Norfolk Island badminton player Richard Cribb (right) shares a joke with team-mate Tez Gray and coach Tony Mordaunt after their training session at the Emirates Arena on Wednesday. - GLENN GUAN/ The Star
GLASGOW: That the Norfolk Island are not going to win any medals in badminton is a no brainer, indeed.
But the fact that they are even in Glasgow for the Commonwealth Games is already an achievement.
Listening to the jovial Richard Cribb, who works as a plumber back home, speak of how badminton began on this tiny island in the South Pacific Ocean, right between Australia and New Zealand and with a population of only 2,300 people – one will be both astounded and tickled pink!
The bubbly 43-year-old Cribb said that they only “have one hall with one badminton court and there are only six regular players, including his coach Tony Mardaunt”.
“It’s not a very high standard hall and it has low roofs. So, that’s why we had to come to Glasgow early to get used to the heights inside this humongous hall (at the Emirates Arena),” he said.
“We draw the lines on the badminton court by using masking tapes. It can be rather annoying because we have to peel off the masking tapes whenever there are ballroom dancing or other functions.
“We lost about three weeks of training in the last two months because of various other activities.”
But nothing could stop Cribb and his team-mates – Mick Donohoe, Jo Snell, Terry Gray and Jason Quntal – from making the best out of the situation.

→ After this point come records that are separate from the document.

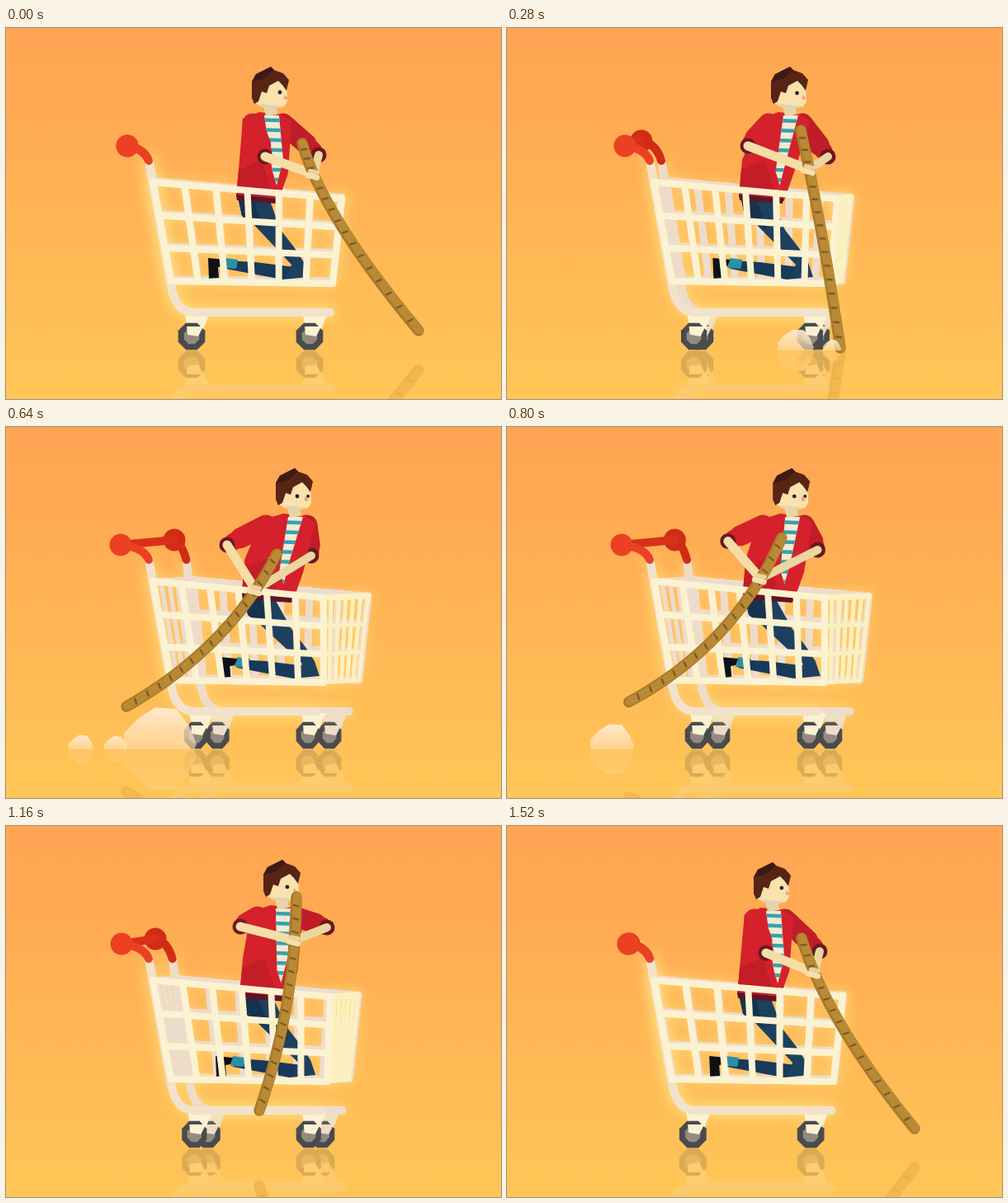
Write an HTML page with a canvas that moves like this. It is 600 px wide and 450 px high and loops after 1560 ms.

```html
<!DOCTYPE html>
<html lang="en">
<head>
<meta charset="utf-8">
<title>Paddling a shopping cart</title>
<style>
html, body { margin: 0; width: 100%; height: 100%; overflow: hidden; background: #ffb553; }
canvas { display: block; }
</style>
</head>
<body>
<canvas id="stage" width="600" height="450"></canvas>
<script>
const LOOP = 1560, STEP = 40, GROUND = 391;
const stage = document.getElementById('stage').getContext('2d');
const layer = document.createElement('canvas');
layer.width = 600;
layer.height = 450;
const c = layer.getContext('2d');

// Pose keys, one value per time; joined by a smooth periodic curve.
const TIMES = [0, 280, 440, 640, 960, 1160, 1520];
const POSE = {
  turn: [0, 20, 43, 65, 55, 41, 1],
  headX: [320, 342, 347, 349, 338, 334, 321], headY: [75, 75, 76, 78, 76, 69, 72],
  nearX: [314, 292, 279, 268, 273, 284, 314], nearY: [156, 143, 134, 143, 130, 122, 154],
  farX: [379, 389, 389, 370, 388, 389, 379], farY: [154, 156, 155, 156, 138, 123, 152],
  topX: [359, 356, 346, 328, 344, 352, 357], topY: [140, 124, 118, 154, 102, 86, 136],
  midX: [407, 381, 340, 254, 295, 340, 407], midY: [241, 248, 246, 257, 234, 217, 245],
  tipX: [500, 404, 326, 146, 216, 307, 494], tipY: [367, 388, 378, 339, 339, 345, 367]
};
// Dust puffs: [time, x, radius]
const PUFFS = [
  [[200, 400, 0], [280, 350, 22], [440, 223, 37], [640, 91, 15], [720, 50, 0]],
  [[230, 420, 0], [280, 394, 11], [440, 315, 17], [640, 187, 44], [960, 68, 9], [1040, 45, 0]],
  [[300, 372, 0], [440, 268, 20], [640, 133, 14], [720, 85, 0]]
];

const mix = (a, b, k) => a + (b - a) * k;
const mixPt = (p, q, k) => [mix(p[0], q[0], k), mix(p[1], q[1], k)];

function sample(values, t) {
  const n = TIMES.length;
  const time = i => TIMES[(i + n) % n] + LOOP * Math.floor(i / n);
  const value = i => values[(i + n) % n];
  const rate = i => (value(i + 1) - value(i)) / (time(i + 1) - time(i));
  const slope = i => {
    const before = time(i) - time(i - 1), after = time(i + 1) - time(i);
    return (rate(i - 1) * after + rate(i) * before) / (before + after);
  };
  let i = n - 1;
  while (t < TIMES[i]) i--;
  const h = time(i + 1) - time(i), u = (t - time(i)) / h, v = 1 - u;
  return v * v * ((1 + 2 * u) * value(i) + u * h * slope(i)) +
         u * u * ((3 - 2 * u) * value(i + 1) - v * h * slope(i + 1));
}

function trace(points, close) {
  c.beginPath();
  points.forEach(p => c.lineTo(...p));
  if (close) c.closePath();
}
function poly(color, ...points) {
  trace(points, true);
  c.fillStyle = color;
  c.fill();
}
function line(color, width, ...points) {
  trace(points);
  c.strokeStyle = color;
  c.lineWidth = width;
  c.stroke();
}
function disc(color, x, y, r) {
  c.beginPath();
  c.arc(x, y, r, 0, 7);
  c.fillStyle = color;
  c.fill();
}
function glow(color, blur) {
  c.shadowColor = color;
  c.shadowBlur = blur;
}

// Wire panel between two side edges, each given as [top, bottom].
function grid(left, right, cols, color, barWidth, rimWidth) {
  c.beginPath();
  const bar = (p, q) => { c.moveTo(...p); c.lineTo(...q); };
  for (let i = 0; i <= cols; i++)
    bar(mixPt(left[0], right[0], i / cols), mixPt(left[1], right[1], i / cols));
  for (const k of [.335, .665, 1])
    bar(mixPt(left[0], left[1], k), mixPt(right[0], right[1], k));
  c.strokeStyle = color;
  c.lineWidth = barWidth;
  c.stroke();
  line(color, rimWidth, left[0], right[0]);
}

function rail(color, topX, bottomX, endX) {
  c.beginPath();
  c.moveTo(topX, 160);
  c.lineTo(bottomX, 312);
  c.quadraticCurveTo(bottomX + 5, 344, bottomX + 27, 345);
  c.lineTo(endX, 345);
  c.strokeStyle = color;
  c.lineWidth = 10;
  c.stroke();
}

function wheel(x, squash, legColor) {
  poly(legColor, [x - 8, 347], [x + 21, 347], [x + 11, 374], [x - 4, 372]);
  const ring = (r, color) => poly(color, ...Array.from({ length: 8 }, (_, i) => {
    const a = (i + .5) * Math.PI / 4;
    return [x + r * squash * Math.cos(a), 374 + r * Math.sin(a)];
  }));
  ring(17.5, '#494b4e');
  ring(10, '#938b80');
  poly(legColor, [x - 6, 362], [x + 14, 362], [x + 8, 374], [x - 5, 372]);
}

function handle(knobX, knobY, jointX, color) {
  c.beginPath();
  c.moveTo(knobX, knobY);
  c.quadraticCurveTo(jointX - 5, knobY + 3, jointX + 1, 161);
  c.strokeStyle = color;
  c.lineWidth = 10;
  c.stroke();
  disc(color, knobX, knobY, 13.5);
}

function legs(d) {
  const at = (x, y) => [x + d * (x < 300 ? .22 : .2) * (y > 240 ? 1 : .5), y];
  poly('#17395a', at(265, 282), at(302, 284), at(350, 290), at(367, 302), at(335, 305), at(266, 292));
  poly('#1d405f', at(281, 205), at(320, 210), at(333, 245), at(350, 267), at(361, 284),
    at(367, 302), at(340, 302), at(346, 287), at(300, 238), at(286, 228));
  poly('#17324c', at(281, 205), at(300, 206), at(311, 244), at(300, 238), at(286, 228));
  poly('#2b90a5', at(266, 279), at(281, 281), at(279, 292), at(263, 291));
  poly('#0f1118', at(245, 279), at(266, 281), at(263, 289), at(257, 290), at(258, 303), at(246, 304));
}

function sleeve(shoulder, elbow, color) {
  line(color, 25, shoulder, mixPt(shoulder, elbow, .65));
  line(color, 21, shoulder, mixPt(shoulder, elbow, .85));
  disc('#6b1820', ...elbow, 9.5);
}

function head(x, y, k) {
  const at = (px, py) => [x + px, y + py];
  poly('#e6d5a8', at(-9, 16), at(7, 18), at(9, 30), at(-5, 32));
  poly('#f9e2ab', at(-18, 16), at(-14, 0), at(0, -12), at(20, -10), at(21, 14), at(17, 20), at(5, 23), at(-9, 21));
  poly('#dfd2b5', at(-13, 17), at(15, 20), at(5, 23), at(-9, 21));
  poly('#572415', at(-22, 10), at(-22, -10), at(-17, -19), at(1, -28), at(5, -24), at(16, -20),
    at(23, -12), at(20, 1), at(15, -6), at(10, -11), at(-1, -5), at(-4, 4), at(-10, 2), at(-14, 14), at(-19, 17));
  poly('#3d1a17', at(-22, -10), at(-17, -19), at(1, -28), at(5, -24), at(-8, -13));
  poly('#f49b78', at(18 - 5 * k, 6), at(22 - 4 * k, 11), at(17 - 4 * k, 12));
  disc('#23222a', x + 12 - 8 * k, y + 3 + 3 * k, 2.4);
  if (k > .7) disc('#23222a', x + 17, y + 6, 2);
}

function body(p, d) {
  const x = p.headX, y = p.headY;
  const near = [x - 21 - d * .2, y + 41], far = [x + 16, y + 41];
  const nearElbow = [p.nearX, p.nearY], farElbow = [p.farX, p.farY];
  const hipL = 280 + d * .1, hipR = 330 + d * .28;
  const hand = breadAt(p, .2);

  legs(d);
  sleeve(far, farElbow, '#c01d28');
  poly('#d4212b', [x - 13, y + 27], [x - 33 - d * .1, y + 35], [hipL + 3, 160], [hipL - 1, 205],
    [hipR, 210], [hipR + 12, 176], [x + 26, y + 38], [x + 13, y + 30]);
  poly('#c31d28', [hipL + 2, 172], [hipL + 30, 160], [hipL + 44, 205], [hipL - 1, 205]);
  poly('#5c1525', [hipL - 1, 202], [hipR, 207], [hipR - 2, 213], [hipL, 209]);

  c.save();
  const neck = x + 2, hem = 327 + d * .13;
  const shirt = [[neck - 9, y + 31], [neck + 9, y + 31], [hem + 9, 160], [hem + 1, 191], [hem - 4, 174]];
  poly('#f3ead1', ...shirt);
  trace(shirt, true);
  c.clip();
  for (let sy = y + 37; sy < 195; sy += 12)
    line('#38a1ae', 4.5, [300, sy - 1], [380, sy + 2]);
  c.restore();

  head(x, y, d / 65);
  line('#ecd69f', 10, farElbow, hand);
  sleeve(near, nearElbow, '#d4212b');
  line('#f5dea6', 11, nearElbow, hand);
}

function breadAt(p, s) {
  const ctrl = (m, a, b) => 2 * m - (a + b) / 2;
  const bend = (a, m, b) => mix(mix(a, ctrl(m, a, b), s), mix(ctrl(m, a, b), b, s), s);
  return [bend(p.topX, p.midX, p.tipX), bend(p.topY, p.midY, p.tipY)];
}

function bread(p) {
  const spine = Array.from({ length: 31 }, (_, i) => breadAt(p, i / 30));
  line('#a97a29', 13.5, ...spine);
  line('#b98a35', 10, ...spine.map(([x, y]) => [x + 1, y - .5]));
  for (let i = 0; i < 16; i++) {
    const s = .04 + i * .061;
    const [x, y] = breadAt(p, s), [nx, ny] = breadAt(p, s + .01);
    const a = Math.atan2(ny - y, nx - x) - 1.35;
    const dx = 3 * Math.cos(a), dy = 3 * Math.sin(a);
    line('#805a28', 2.4, [x - dx, y - dy], [x + dx, y + dy]);
  }
  const [hx, hy] = breadAt(p, .2);
  line('#f7dfaa', 7, [hx - 7, hy + 1], [hx + 4, hy + 4]);
  line('#ead39e', 5, [hx - 4, hy - 4], [hx + 5, hy - 2]);
}

function puff(keys, t) {
  const i = keys.findIndex(k => k[0] > t);
  if (i < 1) return;
  const a = keys[i - 1], b = keys[i], k = (t - a[0]) / (b[0] - a[0]);
  const x = mix(a[1], b[1], k), r = mix(a[2], b[2], k);
  const haze = c.createLinearGradient(0, GROUND - r * 1.2, 0, GROUND);
  haze.addColorStop(0, 'rgba(255,236,212,.97)');
  haze.addColorStop(1, 'rgba(255,222,178,.6)');
  poly(haze, ...Array.from({ length: 11 }, (_, j) => {
    const q = r * (1 + .07 * Math.sin(j * 4.3)), ang = j * Math.PI * 2 / 11;
    return [x + q * Math.cos(ang), GROUND - r * .15 + q * Math.sin(ang)];
  }));
}

function scene(t) {
  const p = {};
  for (const key in POSE) p[key] = sample(POSE[key], t);
  const d = Math.max(0, p.turn), squash = 1 - d / 600;
  const nearL = [[178, 187], [200, 307]], nearR = [[407 - d * .34, 207], [396 - d * .17, 310]];
  const farL = [[178 + d * .75, 185], [200 + d * .6, 305]];
  const farR = [[nearR[0][0] + d * .83, 205], [nearR[1][0] + d * .66, 307]];
  const rear = 225 + d * .08, front = 368 - d * .03, endX = 393 - d * .25;
  const knobX = 139 + 8 * (1 - d / 65) ** 2, knobY = 143;
  const farKnobY = knobY - 6 * Math.min(1, d / 20);
  const cream = '#fbf2d2', shade = '#eedccb';

  const nearSide = () => {
    rail('#f2e2cb', 173, 200, endX);
    grid(nearR, farR, 6, '#fcf0c0', 4.5, 7);
    grid(nearL, nearR, 6, cream, 8, 8);
  };

  c.clearRect(0, 0, 600, 450);
  c.lineCap = c.lineJoin = 'round';

  wheel(rear + d * .4, squash, shade);
  wheel(front + d * .4, squash, shade);
  glow('rgba(255,240,150,.6)', 18);
  nearSide();
  rail(shade, 173 + d * .7, 200 + d * .55, endX + d * .6);
  glow('transparent', 0);
  grid(farL, farR, 6, shade, 9, 8);
  grid(nearL, farL, 5, shade, 5.5, 7);
  handle(knobX + d, farKnobY, 172 + d * .7, '#d02c15');
  line('#d93119', 10, [knobX, knobY], [knobX + d, farKnobY]);

  body(p, d);

  wheel(rear, squash, cream);
  wheel(front, squash, cream);
  nearSide();
  handle(knobX, knobY, 172, '#ec4024');

  bread(p);

  c.save();
  c.beginPath();
  c.rect(0, 0, 600, GROUND);
  c.clip();
  PUFFS.forEach(keys => puff(keys, t));
  c.restore();
}

const sky = stage.createLinearGradient(0, 0, 0, 450);
sky.addColorStop(0, '#ffa453');
sky.addColorStop(.25, '#ffab53');
sky.addColorStop(1, '#ffc657');

function frame(now) {
  scene(Math.floor(now % LOOP / STEP) * STEP);
  stage.fillStyle = sky;
  stage.fillRect(0, 0, 600, 450);
  stage.save();
  stage.beginPath();
  stage.rect(0, GROUND, 600, 450 - GROUND);
  stage.clip();
  stage.globalAlpha = .2;
  stage.translate(0, 2 * GROUND);
  stage.scale(1, -1);
  stage.drawImage(layer, 0, 0);
  stage.restore();
  stage.drawImage(layer, 0, 0);
  requestAnimationFrame(frame);
}
requestAnimationFrame(frame);
</script>
</body>
</html>
```
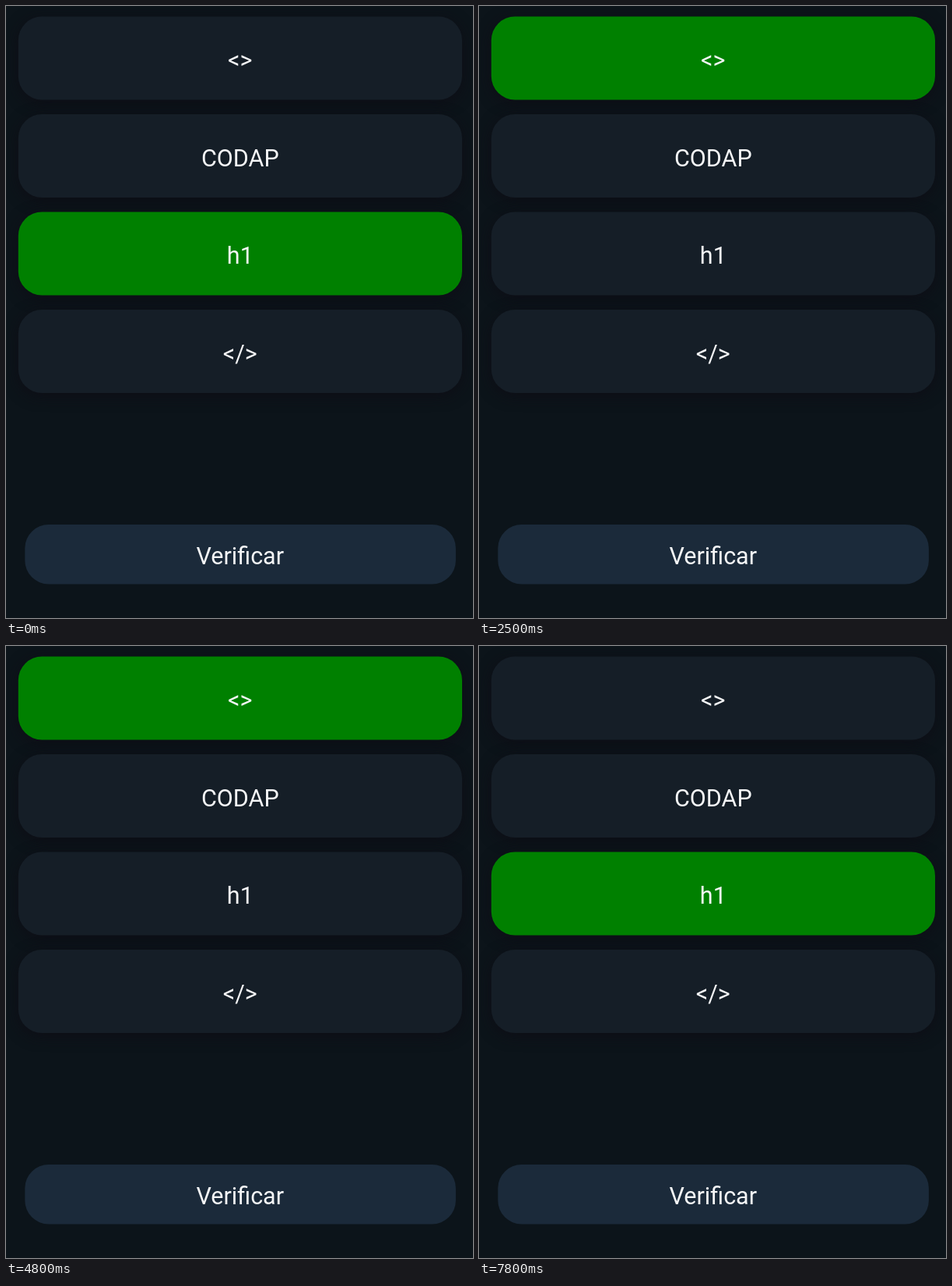
Write an HTML page with a canvas that moves like this. It is 600 by 786 pixels and loops after 8000 ms.

```html
<!DOCTYPE html>
<html lang="pt">
<head>
<meta charset="utf-8">
<title>Quiz</title>
<style>
  html, body { margin: 0; width: 100%; height: 100%; overflow: hidden; background: #0c141a; }
  canvas { display: block; }
</style>
</head>
<body>
<canvas id="stage" width="600" height="786"></canvas>
<script>
const ctx = document.getElementById('stage').getContext('2d');
const LOOP = 8000, STEP = 100, DIM = 0.2;
const FONT = 'Roboto, "Open Sans", sans-serif';
const BG = '#0c141a', CARD = '#151e27', GREEN = '#008000', WHITE = '#f5f6f7';
const OPTIONS = ['<>', 'CODAP', 'h1', '</>'];

const clamp = v => Math.min(1, Math.max(0, v));
const ease = p => p < 0.5 ? 2 * p * p : 1 - 2 * (1 - p) * (1 - p);

// Opacity of a touched button: drops at once, eases back after release.
function touch(t, down, up) {
  if (t < down) return 1;
  return DIM + (1 - DIM) * ease(clamp((t - up) / 250));
}

function text(str, x, y, size, weight, align) {
  ctx.font = `${weight} ${size}px ${FONT}`;
  ctx.textAlign = align;
  ctx.fillStyle = WHITE;
  ctx.fillText(str, x, y);
}

function button(label, x, y, w, h, color, alpha, baseline, shadow) {
  ctx.save();
  ctx.globalAlpha = alpha;
  ctx.save();
  if (shadow) {
    ctx.shadowColor = 'rgba(14, 13, 21, 0.85)';
    ctx.shadowBlur = 18;
    ctx.shadowOffsetY = 4;
  }
  ctx.fillStyle = color;
  ctx.beginPath();
  ctx.roundRect(x, y, w, h, 30.5);
  ctx.fill();
  ctx.restore();
  text(label, 300.8, baseline, 30.5, 400, 'center');
  ctx.restore();
}

function options(t) {
  const chosen = t >= 830 && t < 6950 ? 0 : 2;
  const alphas = [touch(t, 700, 830), 1, touch(t, 5300, 6950), 1];
  OPTIONS.forEach((label, i) => {
    const y = 13.5 + i * 125.5;
    button(label, 15.8, y, 570.2, 107, i === chosen ? GREEN : CARD, alphas[i], y + 66.7, true);
  });
}

function footer(t) {
  button('Verificar', 24.3, 666, 553.6, 76.5, '#1b2a3a', touch(t, 3100, 3250), 716.6, false);
  if (t < 3300 || t >= 4700) return;
  const show = clamp((t - 3200) / 300);
  ctx.globalAlpha = show;
  ctx.fillStyle = '#0b1319';
  ctx.fillRect(0, 555, 600, 231);
  text('Ah não, você errou!', 32.5, 628, 35.4, 700, 'left');
  button('Tentar novamente', 32, 668.7, 537, 76.5, '#ff0000', show * touch(t, 4600, 4700), 719.4, false);
  ctx.globalAlpha = 1;
}

function draw(now) {
  const t = Math.floor((now % LOOP + 2) / STEP) * STEP % LOOP;
  ctx.fillStyle = BG;
  ctx.fillRect(0, 0, 600, 786);
  options(t);
  footer(t);
}

let start = null;
function tick(now) {
  if (start === null) start = now;
  draw(now - start);
  requestAnimationFrame(tick);
}
draw(0);
requestAnimationFrame(tick);
</script>
</body>
</html>
```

“We probably started playing badminton about 15 years ago – on a social basis. We only took it seriously after the last Commonwealth Games (in New Delhi in 2010),” said Cribb.
“One of my team-mates Jo represented the country at the last Games in archery. She saw badminton and fell in love with it.
“She came back and got us together – and here we are!
“In fact, this our first real official tournament. We do not have national championships because there are only so few of us.
“Believe it or not, Snell is the president of the badminton association and I’m the secretary!
“By the way, I’m not the oldest in the team – my doubles partner Mick is in his 50s.”
Asked how they managed to purchase their equipment, Cribb said: “There aren’t any badminton shops here. It took me four months to get my new racquet for the Games - via Australia.
“Whenever someone travels to Australia or New Zealand, we will ask them to buy the shuttlecocks for us.
“And then, we make sure that we use the shuttles until there is not a single feather left on them!” he added, bursting out laughing.
Asked about his chances at the Games, Cribb said: “To win some points, honestly.
“To take a game off someone would be fantastic. We’ve been observing the other teams here and we are terrified.
“I have seen Lin Dan (of China) in action and watched Lee Chong Wei on Youtube. We tried to pick up some tips from them.”
Whatever happens, Cribb and his team-mates are just thrilled to be in Glasgow.
“It is just fantastic to be here. The Games Village is amazing. The cameras placed on the courts are terrifying. The practice court is brilliant. We are just enjoying ourselves here.”